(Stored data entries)
==================================================

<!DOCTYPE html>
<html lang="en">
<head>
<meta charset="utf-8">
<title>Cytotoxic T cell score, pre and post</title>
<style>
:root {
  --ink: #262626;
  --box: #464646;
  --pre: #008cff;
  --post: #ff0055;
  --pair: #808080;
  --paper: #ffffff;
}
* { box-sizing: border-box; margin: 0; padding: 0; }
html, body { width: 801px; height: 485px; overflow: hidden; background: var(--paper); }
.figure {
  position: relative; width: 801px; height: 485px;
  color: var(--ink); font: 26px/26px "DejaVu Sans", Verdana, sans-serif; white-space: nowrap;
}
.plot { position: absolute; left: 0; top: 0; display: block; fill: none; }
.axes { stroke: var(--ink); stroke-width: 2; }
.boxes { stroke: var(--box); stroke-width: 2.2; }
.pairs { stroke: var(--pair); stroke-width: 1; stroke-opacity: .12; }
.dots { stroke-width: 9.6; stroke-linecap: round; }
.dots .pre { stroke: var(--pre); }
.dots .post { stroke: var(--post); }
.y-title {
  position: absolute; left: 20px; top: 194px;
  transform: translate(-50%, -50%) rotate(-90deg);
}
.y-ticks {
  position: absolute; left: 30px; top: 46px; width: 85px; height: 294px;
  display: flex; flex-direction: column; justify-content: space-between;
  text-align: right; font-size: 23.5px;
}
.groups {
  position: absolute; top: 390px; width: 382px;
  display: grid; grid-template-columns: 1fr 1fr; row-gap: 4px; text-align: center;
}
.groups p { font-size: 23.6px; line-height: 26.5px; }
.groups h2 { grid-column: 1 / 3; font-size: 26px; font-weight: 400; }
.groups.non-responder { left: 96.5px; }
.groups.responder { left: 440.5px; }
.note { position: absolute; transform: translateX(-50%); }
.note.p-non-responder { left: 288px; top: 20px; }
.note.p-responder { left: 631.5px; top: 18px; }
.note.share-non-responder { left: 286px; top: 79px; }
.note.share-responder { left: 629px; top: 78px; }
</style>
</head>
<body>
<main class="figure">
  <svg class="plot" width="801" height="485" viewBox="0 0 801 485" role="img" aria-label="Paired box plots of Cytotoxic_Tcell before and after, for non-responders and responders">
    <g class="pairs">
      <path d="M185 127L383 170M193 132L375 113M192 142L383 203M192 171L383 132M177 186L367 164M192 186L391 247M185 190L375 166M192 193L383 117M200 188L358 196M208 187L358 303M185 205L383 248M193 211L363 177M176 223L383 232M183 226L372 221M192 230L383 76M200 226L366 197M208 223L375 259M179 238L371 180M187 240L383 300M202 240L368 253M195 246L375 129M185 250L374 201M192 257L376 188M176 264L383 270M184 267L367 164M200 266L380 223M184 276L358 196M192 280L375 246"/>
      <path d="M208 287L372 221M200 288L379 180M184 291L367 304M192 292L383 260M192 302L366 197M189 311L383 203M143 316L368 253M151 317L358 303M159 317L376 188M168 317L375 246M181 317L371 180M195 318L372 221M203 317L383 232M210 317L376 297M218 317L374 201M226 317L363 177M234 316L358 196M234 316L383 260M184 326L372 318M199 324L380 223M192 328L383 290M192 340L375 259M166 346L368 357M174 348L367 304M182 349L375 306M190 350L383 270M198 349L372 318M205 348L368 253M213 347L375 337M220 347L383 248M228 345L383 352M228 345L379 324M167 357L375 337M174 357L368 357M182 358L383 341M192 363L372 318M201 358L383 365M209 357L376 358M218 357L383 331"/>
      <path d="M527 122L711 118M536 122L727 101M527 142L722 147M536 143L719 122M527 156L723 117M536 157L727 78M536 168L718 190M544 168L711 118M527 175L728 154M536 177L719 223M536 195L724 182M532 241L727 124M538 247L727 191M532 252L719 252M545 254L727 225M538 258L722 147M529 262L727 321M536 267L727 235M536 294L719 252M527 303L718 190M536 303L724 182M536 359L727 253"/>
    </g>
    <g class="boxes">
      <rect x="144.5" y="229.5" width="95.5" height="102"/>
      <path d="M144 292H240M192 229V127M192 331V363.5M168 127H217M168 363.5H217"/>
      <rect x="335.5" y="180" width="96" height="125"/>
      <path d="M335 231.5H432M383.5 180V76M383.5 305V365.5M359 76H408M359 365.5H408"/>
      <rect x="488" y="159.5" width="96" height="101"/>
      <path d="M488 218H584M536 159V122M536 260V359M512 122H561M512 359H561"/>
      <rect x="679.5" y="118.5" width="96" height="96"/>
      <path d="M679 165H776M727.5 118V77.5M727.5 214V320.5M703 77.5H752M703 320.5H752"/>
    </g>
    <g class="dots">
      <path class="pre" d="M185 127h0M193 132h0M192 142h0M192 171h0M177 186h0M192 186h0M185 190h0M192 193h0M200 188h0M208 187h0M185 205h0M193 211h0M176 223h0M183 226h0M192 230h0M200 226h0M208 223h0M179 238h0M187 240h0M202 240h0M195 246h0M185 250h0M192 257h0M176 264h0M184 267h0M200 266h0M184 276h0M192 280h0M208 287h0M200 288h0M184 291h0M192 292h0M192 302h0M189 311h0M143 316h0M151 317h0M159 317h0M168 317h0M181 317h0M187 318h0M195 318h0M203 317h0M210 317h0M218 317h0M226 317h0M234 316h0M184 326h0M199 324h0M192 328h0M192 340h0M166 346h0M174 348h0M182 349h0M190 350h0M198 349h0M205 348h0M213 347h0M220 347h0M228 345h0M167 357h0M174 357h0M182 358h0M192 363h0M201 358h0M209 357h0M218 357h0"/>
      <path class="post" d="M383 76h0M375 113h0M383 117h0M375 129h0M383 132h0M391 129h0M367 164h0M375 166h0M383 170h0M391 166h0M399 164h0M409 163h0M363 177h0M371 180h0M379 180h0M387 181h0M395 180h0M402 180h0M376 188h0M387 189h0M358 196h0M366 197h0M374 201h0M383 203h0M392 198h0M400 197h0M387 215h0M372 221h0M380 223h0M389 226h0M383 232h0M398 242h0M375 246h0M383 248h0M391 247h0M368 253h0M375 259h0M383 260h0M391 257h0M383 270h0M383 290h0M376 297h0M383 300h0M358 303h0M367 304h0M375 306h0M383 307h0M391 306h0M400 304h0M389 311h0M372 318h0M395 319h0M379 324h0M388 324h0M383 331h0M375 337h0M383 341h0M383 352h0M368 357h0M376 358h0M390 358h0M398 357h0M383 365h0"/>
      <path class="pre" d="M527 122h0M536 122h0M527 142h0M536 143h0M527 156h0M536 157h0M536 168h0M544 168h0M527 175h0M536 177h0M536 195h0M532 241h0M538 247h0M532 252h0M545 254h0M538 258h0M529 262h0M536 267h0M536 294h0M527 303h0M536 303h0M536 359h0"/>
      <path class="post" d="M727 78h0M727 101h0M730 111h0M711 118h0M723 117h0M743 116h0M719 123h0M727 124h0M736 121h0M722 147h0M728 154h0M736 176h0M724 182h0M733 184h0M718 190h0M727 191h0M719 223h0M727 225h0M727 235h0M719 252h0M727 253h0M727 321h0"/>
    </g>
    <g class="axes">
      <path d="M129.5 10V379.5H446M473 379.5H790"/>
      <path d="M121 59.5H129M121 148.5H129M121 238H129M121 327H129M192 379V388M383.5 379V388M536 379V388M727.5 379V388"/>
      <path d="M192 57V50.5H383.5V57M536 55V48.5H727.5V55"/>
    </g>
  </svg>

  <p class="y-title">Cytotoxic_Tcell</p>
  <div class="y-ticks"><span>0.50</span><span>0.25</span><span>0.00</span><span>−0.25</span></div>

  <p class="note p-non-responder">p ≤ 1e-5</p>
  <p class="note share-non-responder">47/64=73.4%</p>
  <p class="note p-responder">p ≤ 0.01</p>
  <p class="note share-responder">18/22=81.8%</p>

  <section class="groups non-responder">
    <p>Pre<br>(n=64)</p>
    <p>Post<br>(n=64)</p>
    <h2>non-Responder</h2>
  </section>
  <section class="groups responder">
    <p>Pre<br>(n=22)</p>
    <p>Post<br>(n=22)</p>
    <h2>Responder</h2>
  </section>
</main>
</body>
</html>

==================================================

*ASSIGNMENT*
Only the lines with "space" are needed; find them in the records and copy each one.

*OUTPUT FOR THIS TASK*
  color: var(--ink); font: 26px/26px "DejaVu Sans", Verdana, sans-serif; white-space: nowrap;
  display: flex; flex-direction: column; justify-content: space-between;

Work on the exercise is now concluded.